Here’s a one word answer for you: ask. That’s right — ask about career development during the interview.
The interview process isn’t only for potential employers to learn about you. It’s also a great opportunity for you to dig a bit on topics like:
- Does the company have any kind of process for giving employees feedback? How often does that happen? Is it formal or formal? How does it work?
- Do employees have goals? How are they assigned? Are employees’ goals linked to their managers’ goals or to the organizations’ goals? Are there other ways your boss can communicate performance expectations?
- Will your bosses support employee development? How? Is there funding for you to attend conferences, trainings or other development opportunities?
- How does compensation work? Is your pay tied to performance? Does the company use formal salary scales or make it up along the way?
- Does the company support and encourage internal promotions or lateral moves for career development? Do they have a formal succession planning program or a program aimed at grooming people for career progression?
The answers to these questions will give you several important clues about what it might be like to work at the company. What you’ll learn:
Is this a good employer?
Companies who value their employees, who want to attract and hire great people, and who want to excel in their sector know it’s smart to invest in their teams. And really — size has nothing to do with it; it’s more a matter of whether they see their people as a valuable asset or a necessary expense.
A ton of research shows companies with mature talent management programs outperform their peers in the industry. If the company is enlightened enough to invest in programs, tools and resources to properly manage and develop their staff, they’re likely a good bet to be your next employer.
It’s up to you now. Figure out which of these elements are really important to you in your career right now, then ask how they handle them. Look for things like regular feedback opportunities, goals and clarity, funding and support for development, compensation and rewards that are tied to performance and whatever else matters to you.
Oh — and guess what? A progressive company is going to think you’re a candidate that’s invested in growing and getting results when you ask these types of questions.
Now gauge the responses. If the company doesn’t seem to have any formal talent management programs, chances are you won’t get the career development and growth opportunities you’re looking for. So you might want to sit tight.
Is this a good manager?
Let’s face the harsh reality folks. Even in companies with great programs that support employee performance and development, there are lousy managers. And on the flip side, even if the company doesn’t have formal programs, really good managers make sure their employees have goals, get feedback, are developed, get rewarded and progress.
So find out what the hiring manager thinks about things like performance reviews, giving feedback, coaching their employees. Ask them how they view their role as a manager.
You’ll get a sense of whether they’ll be committed to your success or not. Remember, a lot of people get promoted to a management role because they were good at their previous role, not because they have good people management skills.
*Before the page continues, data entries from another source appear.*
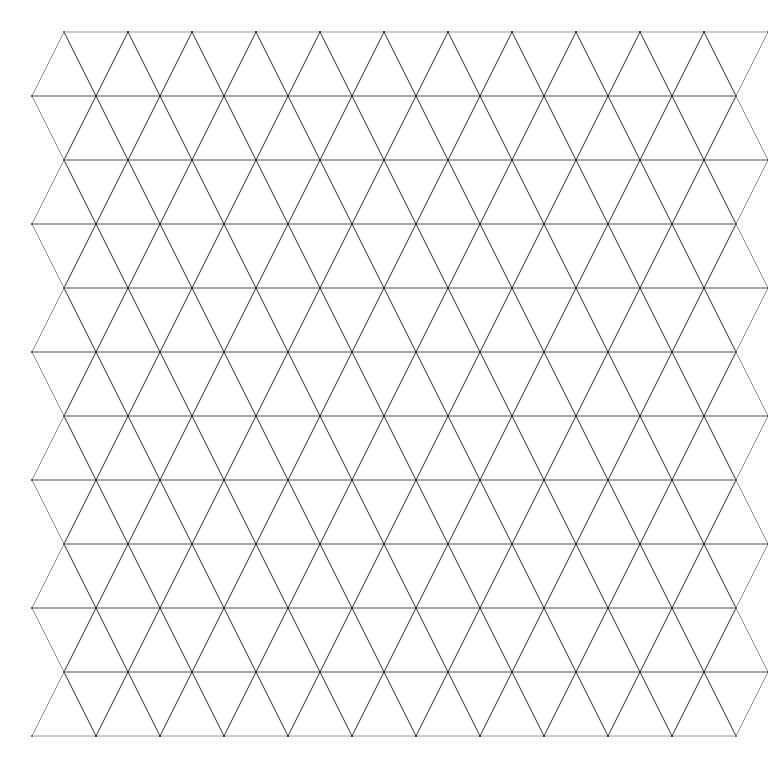
Give the GLSL for this pattern, as a three.js fragment shader.

```glsl
// Thin black triangular lattice, eleven by eleven, with a zigzag outline on white.
varying vec2 vUv;

const float CELLS = 12.0;          // cell widths across the canvas
const float COUNT = 11.0;          // triangles per row, and rows
const float MARGIN = 0.5;          // lower left margin, in cells
const float INNER_WIDTH = 0.0108;  // line widths, in cells
const float OUTER_WIDTH = 0.0064;
const float SLANT = 0.894427;      // sideways offset to distance from a slanted side
const vec3 PAPER = vec3(1.0);
const vec3 INK = vec3(0.0);

// Distance to the nearest integer
float gridDistance(float x) {
  return abs(x - floor(x + 0.5));
}

// Share of a pixel covered by a line of the given width
float lineCoverage(float dist, float width, float pixel) {
  return clamp(0.5 * (width + pixel) - dist, 0.0, min(width, pixel)) / pixel;
}

// Sideways shift of the rows: 0 on even rows, half a cell on odd rows
float rowShift(float y) {
  return 0.5 * abs(mod(y + 1.0, 2.0) - 1.0);
}

// 1 when x lies between 0 and COUNT, widened by a margin
float withinSpan(float x, float margin) {
  return step(-margin, x) * step(x, COUNT + margin);
}

// Thinner strokes along the outline, fuller ones inside
float strokeWidth(float x, float reach) {
  return mix(OUTER_WIDTH, INNER_WIDTH, withinSpan(x, -reach));
}

float latticeInk(vec2 p, float pixel) {
  float reach = 0.5 * (INNER_WIDTH + pixel) / SLANT;
  float across = p.x - rowShift(p.y);
  float sideWidth = strokeWidth(across, reach);

  // Rows and the two families of slanted sides
  float rows = lineCoverage(gridDistance(p.y), strokeWidth(p.y, reach), pixel);
  float rising = lineCoverage(gridDistance(p.x - 0.5 * p.y) * SLANT, sideWidth, pixel);
  float falling = lineCoverage(gridDistance(p.x + 0.5 * p.y) * SLANT, sideWidth, pixel);
  float ink = 1.0 - (1.0 - rows) * (1.0 - rising) * (1.0 - falling);

  return ink * withinSpan(across, reach) * withinSpan(p.y, reach);
}

void main() {
  vec2 p = vUv * CELLS - MARGIN;
  float pixel = max(fwidth(vUv.y) * CELLS, 0.00001);
  gl_FragColor = vec4(mix(PAPER, INK, latticeInk(p, pixel)), 1.0);
}
```
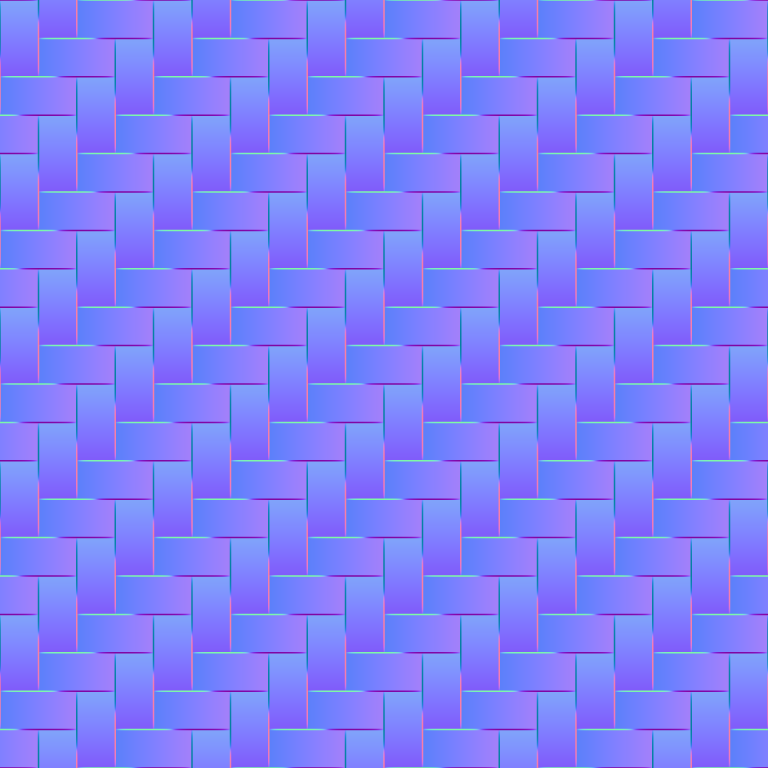
Write a Shadertoy shader that draws this texture map.

```glsl
// Tangent-space normal map of a herringbone weave: 1x2 strips step diagonally,
// alternating upright and level. Each strip is a shallow arch along its length;
// central differences of the height give the shading and the steep edge lines.

const float CELLS = 20.0;      // cells per side; a multiple of PERIOD so it tiles
const float PERIOD = 4.0;      // cells before the weave repeats
const float ARCH = 0.15;       // drop from strip middle to strip end, in cells
const float EDGE = 0.02;       // half width of the edge lines, in cells
const int SAMPLES = 4;         // antialiasing samples per axis

// Height of the weave at p, in cell units
float weaveHeight(vec2 p) {
    vec2 cell = floor(p);
    vec2 f = p - cell;
    // 0, 1: upper and lower half of an upright strip; 2, 3: left and right of a level one
    float part = mod(cell.x - cell.y + 3.0, PERIOD);
    float along = part < 1.5 ? f.y - part : f.x + part - 3.0;
    return -ARCH * along * along;
}

// Surface normal from central differences
vec3 weaveNormal(vec2 p) {
    vec2 e = vec2(EDGE, 0.0);
    vec2 rise = vec2(weaveHeight(p + e.xy) - weaveHeight(p - e.xy),
                     weaveHeight(p + e.yx) - weaveHeight(p - e.yx));
    return normalize(vec3(-rise / (2.0 * EDGE), 1.0));
}

void mainImage(out vec4 fragColor, in vec2 fragCoord) {
    // Average the encoded normals over the pixel
    vec3 color = vec3(0.0);
    for (int j = 0; j < SAMPLES; j++) {
        for (int i = 0; i < SAMPLES; i++) {
            vec2 offset = (vec2(i, j) + 0.5) / float(SAMPLES) - 0.5;
            vec2 p = (fragCoord + offset) / iResolution.xy * CELLS;
            color += 0.5 + 0.5 * weaveNormal(p);
        }
    }
    fragColor = vec4(color / float(SAMPLES * SAMPLES), 1.0);
}
```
And many managers never get any training or support in how to be good people managers.
Where would you rather work?
Given a choice, would you rather work for a company that values its people and invests in them so that employees AND the company can grow… or one that thinks employees should just figure it out for themselves?
Obviously you won’t always have the luxury of choosing to work for a great employer; sometimes you just take what you can get. But if you have the opportunity and option, wouldn’t it be sweet to work for a company that will support your career progression? And if they won’t, wouldn’t you want to know that at the outset?
Sean Conrad blogs about talent management trends and best practices for Halogen Software.